#### Work item:
In the following material, identify every line holding the string "scale" and return it.

#### Stored data:
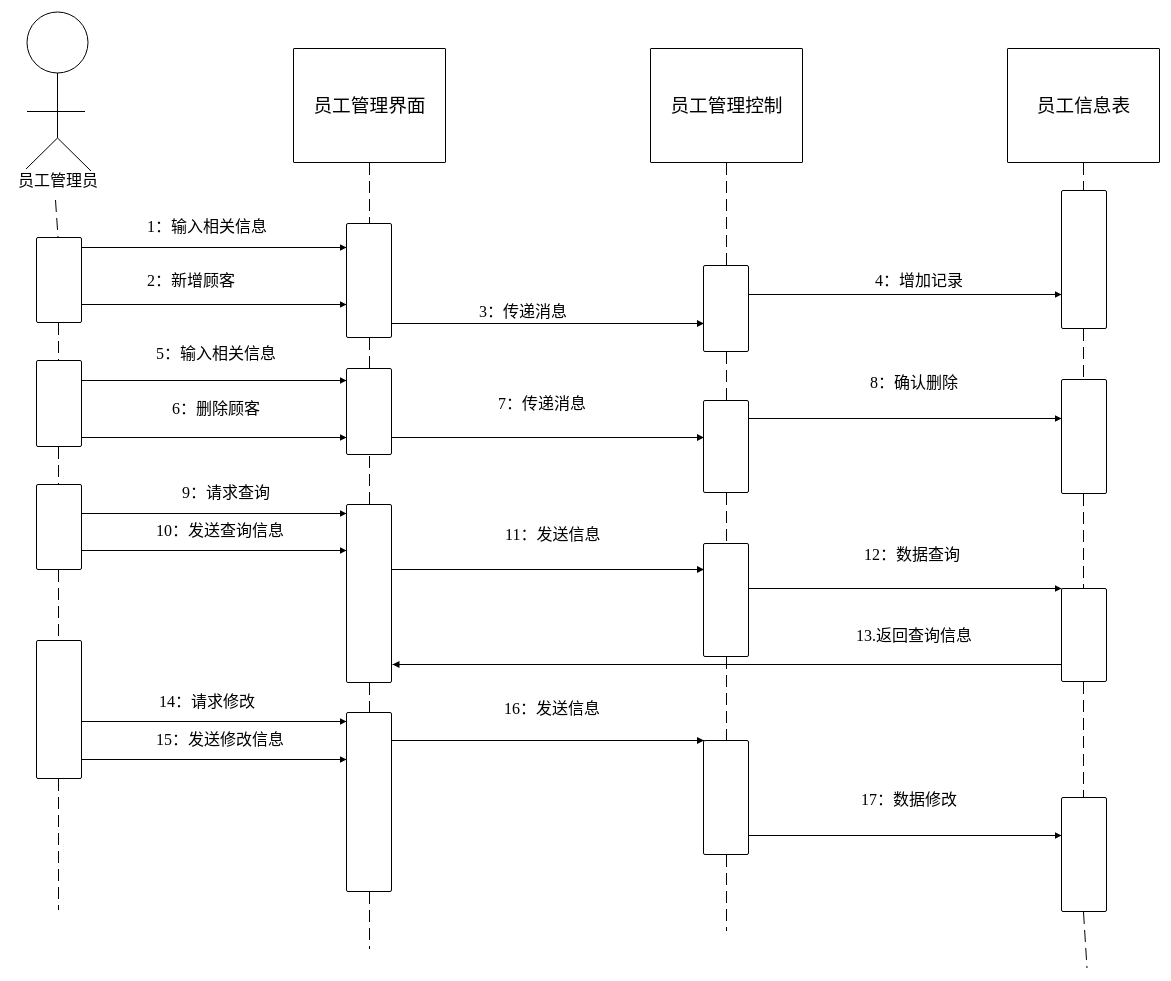
<!DOCTYPE html>
<html lang="zh-CN">
<head>
<meta charset="utf-8">
<title>员工管理时序图</title>
<style>
:root { --ink: #000; --paper: #fff; }
* { box-sizing: border-box; margin: 0; }
html, body { width: 1171px; height: 981px; overflow: hidden; background: var(--paper); }
.diagram { position: relative; width: 1171px; height: 981px; color: var(--ink); font: 16px/20px "Liberation Serif", "Noto Sans CJK SC", serif; }
.lines { position: absolute; left: 0; top: 0; fill: none; stroke: var(--ink); stroke-width: 1; }
.lifelines { stroke-dasharray: 12 6; }
.object, .activation, .message, .actor-name { position: absolute; white-space: nowrap; }
.object { top: 48px; width: 153px; height: 115px; display: flex; align-items: center; justify-content: center; border: 1px solid var(--ink); border-radius: 1px; background: var(--paper); font-size: 18.7px; font-weight: 400; }
.activation { width: 46px; border: 1px solid var(--ink); border-radius: 2px; background: var(--paper); }
.actor-name { left: 18px; top: 171px; }
.admin { left: 36px; }
.screen { left: 346px; }
.control { left: 703px; }
.table { left: 1061px; }
</style>
</head>
<body>
<main class="diagram">
<svg class="lines" width="1171" height="981" viewBox="0 0 1171 981" aria-hidden="true">
  <defs>
    <marker id="arrowhead" markerWidth="7" markerHeight="7" refX="7" refY="3.5" orient="auto" markerUnits="userSpaceOnUse">
      <polygon points="0,0 7,3.5 0,7" fill="#000" stroke="none"/>
    </marker>
  </defs>
  <g class="actor">
    <circle cx="57.5" cy="42.5" r="30.5"/>
    <path d="M57.5 73V138M27 111.5H85M26 169L57.5 138L91 171"/>
  </g>
  <g class="lifelines">
    <path d="M55.5 200L58 237"/>
    <path d="M58.5 323V360"/>
    <path d="M58.5 447V484"/>
    <path d="M58.5 570V640"/>
    <path d="M58.5 779V910"/>
    <path d="M369.5 163V223"/>
    <path d="M369.5 338V368"/>
    <path d="M369.5 456V504"/>
    <path d="M369.5 683V712"/>
    <path d="M369.5 892V949"/>
    <path d="M726.5 163V265"/>
    <path d="M726.5 352V400"/>
    <path d="M726.5 493V543"/>
    <path d="M726.5 657V740"/>
    <path d="M726.5 855V931"/>
    <path d="M1083.5 163V190"/>
    <path d="M1083.5 329V379"/>
    <path d="M1083.5 494V588"/>
    <path d="M1083.5 682V797"/>
    <path d="M1083.5 912L1087 968"/>
  </g>
  <g class="arrows" marker-end="none">
    <g class="to-screen">
      <path d="M82 247.5H346.5" marker-end="url(#arrowhead)"/>
      <path d="M82 304.5H346.5" marker-end="url(#arrowhead)"/>
      <path d="M82 380.5H346.5" marker-end="url(#arrowhead)"/>
      <path d="M82 437.5H346.5" marker-end="url(#arrowhead)"/>
      <path d="M82 513.5H346.5" marker-end="url(#arrowhead)"/>
      <path d="M82 550.5H346.5" marker-end="url(#arrowhead)"/>
      <path d="M82 721.5H346.5" marker-end="url(#arrowhead)"/>
      <path d="M82 759.5H346.5" marker-end="url(#arrowhead)"/>
    </g>
    <g class="to-control">
      <path d="M392 323.5H704" marker-end="url(#arrowhead)"/>
      <path d="M392 437.5H704" marker-end="url(#arrowhead)"/>
      <path d="M392 569.5H704" marker-end="url(#arrowhead)"/>
      <path d="M392 740.5H704" marker-end="url(#arrowhead)"/>
    </g>
    <g class="to-table">
      <path d="M749 294.5H1061.5" marker-end="url(#arrowhead)"/>
      <path d="M749 418.5H1061.5" marker-end="url(#arrowhead)"/>
      <path d="M749 588.5H1061.5" marker-end="url(#arrowhead)"/>
      <path d="M749 835.5H1061.5" marker-end="url(#arrowhead)"/>
    </g>
    <path class="reply" d="M1061 664.5H392.5" marker-end="url(#arrowhead)"/>
  </g>
</svg>

<p class="actor-name">员工管理员</p>
<h2 class="object" style="left:293px">员工管理界面</h2>
<h2 class="object" style="left:650px">员工管理控制</h2>
<h2 class="object" style="left:1007px">员工信息表</h2>

<div class="activation admin" style="top:237px;height:86px"></div>
<div class="activation admin" style="top:360px;height:87px"></div>
<div class="activation admin" style="top:484px;height:86px"></div>
<div class="activation admin" style="top:640px;height:139px"></div>

<div class="activation screen" style="top:223px;height:115px"></div>
<div class="activation screen" style="top:368px;height:87px"></div>
<div class="activation screen" style="top:504px;height:179px"></div>
<div class="activation screen" style="top:712px;height:180px"></div>

<div class="activation control" style="top:265px;height:87px"></div>
<div class="activation control" style="top:400px;height:93px"></div>
<div class="activation control" style="top:543px;height:114px"></div>
<div class="activation control" style="top:740px;height:115px"></div>

<div class="activation table" style="top:190px;height:139px"></div>
<div class="activation table" style="top:379px;height:115px"></div>
<div class="activation table" style="top:588px;height:94px"></div>
<div class="activation table" style="top:797px;height:115px"></div>

<p class="message" style="left:147px;top:217px">1：输入相关信息</p>
<p class="message" style="left:147px;top:271px">2：新增顾客</p>
<p class="message" style="left:479px;top:302px">3：传递消息</p>
<p class="message" style="left:875px;top:271px">4：增加记录</p>
<p class="message" style="left:156px;top:344px">5：输入相关信息</p>
<p class="message" style="left:172px;top:399px">6：删除顾客</p>
<p class="message" style="left:498px;top:394px">7：传递消息</p>
<p class="message" style="left:870px;top:373px">8：确认删除</p>
<p class="message" style="left:182px;top:483px">9：请求查询</p>
<p class="message" style="left:156px;top:521px">10：发送查询信息</p>
<p class="message" style="left:505px;top:525px">11：发送信息</p>
<p class="message" style="left:864px;top:545px">12：数据查询</p>
<p class="message" style="left:856px;top:626px">13.返回查询信息</p>
<p class="message" style="left:159px;top:692px">14：请求修改</p>
<p class="message" style="left:156px;top:730px">15：发送修改信息</p>
<p class="message" style="left:504px;top:699px">16：发送信息</p>
<p class="message" style="left:861px;top:790px">17：数据修改</p>
</main>
</body>
</html>
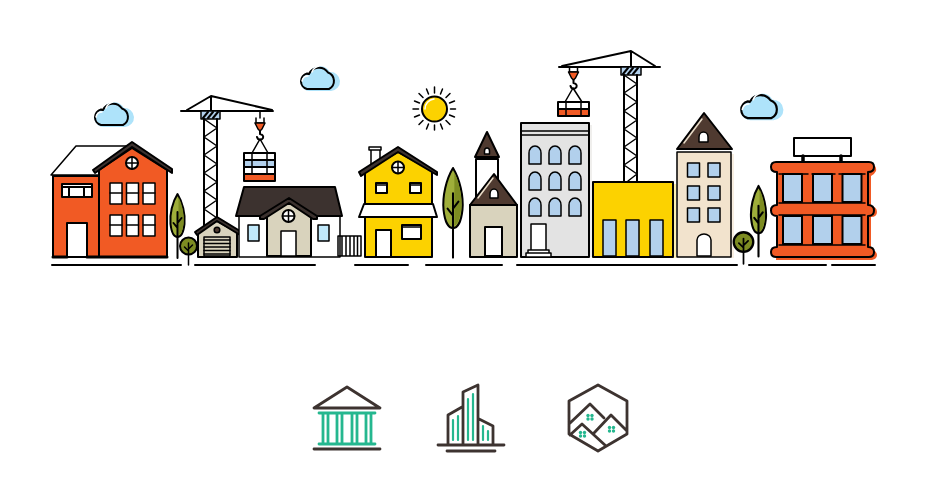
<!DOCTYPE html>
<html lang="en">
<head>
<meta charset="utf-8">
<title>Town under construction</title>
<style>
:root{--ink:#000;--orange:#f15a24;--yellow:#fcd200;--blue:#b2d0ec;--sky:#aee3fa;--pane:#c0e8fa;--stone:#d9d3bd;--cream:#f2e3cd;--grey:#e3e3e3;--roof:#3c322f;--brown:#4f3a30;--leaf:#9fae3a;--moss:#7d8c22;--icon:#3d3330;--mint:#25b78f}
html,body{margin:0;background:#fff;overflow:hidden}
svg{display:block;width:927px;height:503px}
.town{stroke:var(--ink);stroke-width:2;stroke-linejoin:round;stroke-linecap:round;fill:none}
.white{fill:#fff}.orange{fill:var(--orange)}.yellow{fill:var(--yellow)}.blue{fill:var(--blue)}.sky{fill:var(--sky)}.pane{fill:var(--pane)}.stone{fill:var(--stone)}.cream{fill:var(--cream)}.grey{fill:var(--grey)}.roof{fill:var(--roof)}.brown{fill:var(--brown)}.leaf{fill:var(--leaf)}.moss{fill:var(--moss)}.ink{fill:var(--ink)}
.thin{stroke-width:1.5}
.flat{stroke:none}
.shine{stroke:#fff;stroke-width:1.5}
.icon{fill:none;stroke:var(--icon);stroke-width:2.8;stroke-linecap:round;stroke-linejoin:round}
.mint{stroke:var(--mint)}
</style>
</head>
<body>
<svg viewBox="0 0 927 503" role="img" aria-label="Row of houses and towers with two cranes, above three building icons">
<defs>
<g id="cloud">
<path class="sky flat" d="M12 28a9 9 0 0 1-1-18 12 12 0 0 1 21-1 9 9 0 0 1 1 19z"/>
<path class="sky" d="M9 26A8 8 0 0 1 9 10.500Q10 11 11 11A11 11 0 0 1 30 9.500A9 9 0 0 1 31 26Z"/>
<path class="shine" d="M4 18q1-5 6-5M14 9q2-5 7-6"/>
</g>
<g id="hook">
<path class="thin" d="M-4 0V5H4V0"/>
<path class="orange thin" d="M-5 5H5L2 11 0 13-2 11Z"/>
<path d="M0 13v3q4 1 3 4-2 3-5 1l-1-2"/>
</g>
<g id="tall-tree">
<path class="leaf" d="M0 0C5 8 8 20 7 30 6 39 3 43 0 43S-6 39-7 30C-8 20-5 8 0 0Z"/>
<path class="moss flat" d="M1 3C5 11 7 22 6 30 5 37 3 41 1 41Z"/>
<path d="M0 18V64M0 29l4-5M0 34l-4-5"/>
</g>
<g id="round-tree">
<circle class="moss" r="8.500"/>
<path class="thin" d="M0-3V19M0 3l4-4M0 5l-4-4"/>
</g>
<path id="arch-window" class="blue thin" d="M0 18V7a6 7 0 0 1 12 0V18Z"/>
<g id="cross-window"><circle class="white" r="6"/><path class="thin" d="M-6 0H6M0-6V6"/></g>
<g id="house-window"><rect class="white thin" width="12" height="21"/><path class="thin" d="M0 10H12"/></g>
<rect id="tower-window" class="blue thin" width="12" height="14"/>
<rect id="office-window" class="blue" width="19" height="28"/>
</defs>

<g class="town">
<g id="clouds">
<use href="#cloud" x="92" y="99"/>
<use href="#cloud" x="298" y="63"/>
<use href="#cloud" transform="translate(738 90) scale(1.080)"/>
</g>

<g id="sun">
<circle class="yellow" cx="434.500" cy="109" r="12.500"/>
<path class="shine" d="M425 109a10 10 0 0 1 9-10"/>
<path class="thin" d="M434.500 93V87M434.500 125v5M418.500 109H413M450.500 109h5M423 97.500l-4-4M446 97.500l4-4M423 120.500l-4 4M446 120.500l4 4M428.500 94l-2-5M440.500 94l2-5M428.500 124l-2 5M440.500 124l2 5M419.500 103l-5-2M449.500 103l5-2M419.500 115l-5 2M449.500 115l5 2"/>
</g>

<g id="red-house">
<path class="white thin" d="M51 175L76 146H127L99 175Z"/>
<rect class="orange" x="53" y="176" width="47" height="81"/>
<path class="orange" d="M99 257V170L132 148 167 170V257Z"/>
<path class="roof" d="M93 170L132 142 172 169V173L132 147 95 173Z"/>
<use href="#cross-window" x="132" y="163"/>
<path class="white" d="M62 184H92V197H62ZM67 257V223H87V257Z"/>
<path d="M62 187H92M69 187V197M84 187V197"/>
<use href="#house-window" x="110" y="183"/><use href="#house-window" x="126.500" y="183"/><use href="#house-window" x="143" y="183"/>
<use href="#house-window" x="110" y="215"/><use href="#house-window" x="126.500" y="215"/><use href="#house-window" x="143" y="215"/>
<path d="M53 257H67M87 257H167" stroke-width="3"/>
</g>

<use href="#tall-tree" x="177.500" y="194"/>

<g id="left-crane">
<path d="M181 111H273M187 110L211 96 272 110M211 96V111"/>
<rect class="blue thin" x="201" y="111" width="19" height="8"/>
<path d="M203 118l5-6M208 118l5-6M213 118l5-6"/>
<path d="M204 119V226M217 119V226"/>
<path class="thin" d="M204 119L217 128 204 137 217 146 204 155 217 164 204 173 217 182 204 191 217 200 204 209 217 218"/>
<use href="#hook" x="260" y="118"/><path class="thin" d="M260 111v7"/>
<path class="thin" d="M260 139L252 153M260 139L268 153"/>
<rect class="white" x="244" y="153" width="31" height="7"/>
<rect class="blue" x="244" y="160" width="31" height="7"/>
<rect class="white" x="244" y="167" width="31" height="7"/>
<rect class="orange" x="244" y="174" width="31" height="7"/>
<path class="thin" d="M252 153V174M267 153V174"/>
</g>

<g id="garage">
<path class="stone" d="M198 257V232L217 221 237 232V257Z"/>
<path class="roof" d="M195 232L217 217 240 231V235L217 221 197 235Z"/>
<circle class="brown thin" cx="217" cy="230" r="2.800"/>
<rect class="stone thin" x="204" y="237" width="26" height="19"/>
<path class="thin" d="M204 240H230M204 243.500H230M204 247H230M204 250.500H230M204 254H230"/>
</g>
<use href="#round-tree" x="188.500" y="246"/>

<g id="bungalow">
<rect class="white thin" x="239" y="214" width="101" height="43"/>
<path class="roof" d="M244 187H335L342 216H236Z"/>
<path class="stone" d="M267 256V214L289 201 311 214V256Z"/>
<path class="roof" d="M260 216L289 198 317 216V219H313L289 203 264 219H260Z"/>
<use href="#cross-window" x="288.500" y="216"/>
<rect class="white thin" x="281" y="231" width="15" height="25"/>
<rect class="pane thin" x="248" y="225" width="11" height="16"/>
<rect class="pane thin" x="318" y="225" width="11" height="16"/>
<path class="thin" d="M338 236H361V256H338ZM342 236V256M346 236V256M350 236V256M354 236V256M357.500 236V256"/>
</g>

<g id="yellow-house">
<rect class="white thin" x="371" y="149" width="9" height="20"/>
<rect class="white thin" x="369" y="147" width="12" height="3"/>
<path class="yellow" d="M365 257V171L398 152 432 171V257Z"/>
<path class="roof" d="M359 172L398 147 437 172V175L398 152 361 176Z"/>
<use href="#cross-window" x="398" y="167.500"/>
<path class="white" d="M364 204H433L437 217H359Z"/>
<path class="white" d="M376 183H387V193H376ZM410 183H421V193H410ZM402 225H421V239H402ZM376 257V230H391V257Z"/>
<path class="thin" d="M376 185H387M410 185H421M402 227H421"/>
</g>

<use href="#tall-tree" transform="translate(453 168) scale(1.350 1.400)" stroke-width="1.500"/>

<g id="chapel">
<rect class="white" x="476" y="159" width="22" height="45"/>
<path class="brown" d="M475 157L487 132 499 157Z"/>
<path class="white thin" d="M484.500 154v-3a2.500 3 0 0 1 5 0v3Z"/>
<rect class="stone" x="470" y="205" width="47" height="52"/>
<path class="brown" d="M470 205L494 174 517 205Z"/>
<path class="thin" stroke="#e8dcc8" d="M478 198L493 178"/>
<path class="white thin" d="M490 198v-4a4 5 0 0 1 8 0v4Z"/>
<rect class="white" x="485" y="227" width="17" height="29"/>
</g>

<g id="grey-tower">
<path class="flat" fill="#f0efed" d="M589 125h3V257h-3z"/>
<rect class="grey" x="521" y="123" width="68" height="134"/>
<path d="M521 131H589M521 135H589" class="thin"/>
<use href="#arch-window" x="529" y="146"/><use href="#arch-window" x="549" y="146"/><use href="#arch-window" x="569" y="146"/>
<use href="#arch-window" x="529" y="172"/><use href="#arch-window" x="549" y="172"/><use href="#arch-window" x="569" y="172"/>
<use href="#arch-window" x="529" y="198"/><use href="#arch-window" x="549" y="198"/><use href="#arch-window" x="569" y="198"/>
<path class="white thin" d="M531 224H546V250H531ZM528 250H549V253H528ZM526 253H551V257H526Z"/>
</g>

<g id="right-crane">
<path d="M559 67H660M562 66L631 51 655 66M631 51V67"/>
<rect class="blue thin" x="621" y="67" width="20" height="8"/>
<path d="M623 74l5-6M628 74l5-6M633 74l5-6"/>
<path d="M624 75V181M637 75V181"/>
<path class="thin" d="M624 75L637 84 624 93 637 102 624 111 637 120 624 129 637 138 624 147 637 156 624 165 637 174 628 181"/>
<use href="#hook" x="573.500" y="67"/>
<path class="thin" d="M573 88L565 102M573 88L582 102"/>
<rect class="white" x="558" y="102" width="31" height="7"/>
<rect class="orange" x="558" y="109" width="31" height="7"/>
<path class="thin" d="M566 102V116M581 102V116"/>
</g>

<g id="yellow-hall">
<path class="flat" fill="#fdf0b0" d="M673 184h3V258h-3z"/>
<rect class="yellow" x="593" y="182" width="80" height="75"/>
<path class="blue thin" d="M603 256V220H616V256ZM626 256V220H639V256ZM650 256V220H663V256Z"/>
</g>

<g id="cream-tower">
<path class="flat" fill="#f8efe2" d="M731 154h3V258h-3z"/>
<rect class="cream thin" x="677" y="152" width="54" height="105"/>
<path class="brown" d="M677 149L704 113 732 149Z"/>
<path class="thin" stroke="#e8dcc8" d="M684 143L702 119"/>
<path class="white thin" d="M699 142v-5a4.500 5 0 0 1 9 0v5Z"/>
<use href="#tower-window" x="687.500" y="163"/><use href="#tower-window" x="708" y="163"/>
<use href="#tower-window" x="687.500" y="186"/><use href="#tower-window" x="708" y="186"/>
<use href="#tower-window" x="687.500" y="208"/><use href="#tower-window" x="708" y="208"/>
<path class="white thin" d="M697 256V240a7 6 0 0 1 14 0V256Z"/>
</g>

<use href="#tall-tree" transform="translate(758.500 186) scale(1.050 1.100)"/>
<use href="#round-tree" transform="translate(743.500 242) scale(1.150)"/>

<g id="red-office">
<path class="orange flat" d="M780 164h92q5 2 4 7-2 4-5 5v30q6 1 6 6t-6 5v32q6 2 6 6t-5 5H776Z"/>
<rect class="white" x="794" y="138" width="57" height="18"/>
<path d="M803 156v5M841 156v5" stroke-width="3.500"/>
<path class="orange" d="M776 162H869Q874 162 874 167T868 172V205Q874 205 874 210.500T868 216V247Q874 247 874 252T869 257H776Q771 257 771 252T777 247V216Q771 216 771 210.500T777 205V172Q771 172 771 167T776 162Z"/>
<path d="M779 174H808M812 174H835M839 174H865M779 203H865M779 215H865M779 245H865" class="thin"/>
<use href="#office-window" x="783" y="174"/><use href="#office-window" x="813" y="174"/><use href="#office-window" x="842.500" y="174"/>
<use href="#office-window" x="783" y="216"/><use href="#office-window" x="813" y="216"/><use href="#office-window" x="842.500" y="216"/>
</g>

<path id="ground" d="M52 265H181M195 265H315M355 265H408M426 265H502M517 265H737M749 265H826M832 265H875"/>
</g>

<g id="bank-icon" class="icon">
<path d="M314 408L347 387 380 408ZM314 449H380"/>
<path class="mint" d="M319 413H375M319 444H375M323 414V444M328 414V444M337 414V444M342 414V444M352 414V444M357 414V444M366 414V444M371 414V444"/>
</g>

<g id="skyline-icon" class="icon">
<path class="mint" stroke-width="2.200" d="M453 420V440M458 416V440M468 399V440M473 394V440M483 426V440M488 431V440"/>
<path d="M448 444V415L462 407M463 444V392L478 385V444M479 419L493 426V444M438 445H504M447 451H495"/>
</g>

<g id="village-icon" class="icon">
<path d="M598 385L627 401V434L598 451 569 434V401ZM569 424L590 404 604 418M594 433L611 415 627 431M570 435L582 424 606 446"/>
<g fill="var(--mint)" stroke="none">
<g id="panes"><circle cx="588" cy="415.500" r="1.700"/><circle cx="592" cy="415.500" r="1.700"/><circle cx="588" cy="419" r="1.700"/><circle cx="592" cy="419" r="1.700"/></g>
<use href="#panes" x="21.500" y="12"/>
<use href="#panes" x="-7.500" y="17"/>
</g>
</g>
</svg>
</body>
</html>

#### Response box:
<use href="#cloud" transform="translate(738 90) scale(1.080)"/>
<use href="#tall-tree" transform="translate(453 168) scale(1.350 1.400)" stroke-width="1.500"/>
<use href="#tall-tree" transform="translate(758.500 186) scale(1.050 1.100)"/>
<use href="#round-tree" transform="translate(743.500 242) scale(1.150)"/>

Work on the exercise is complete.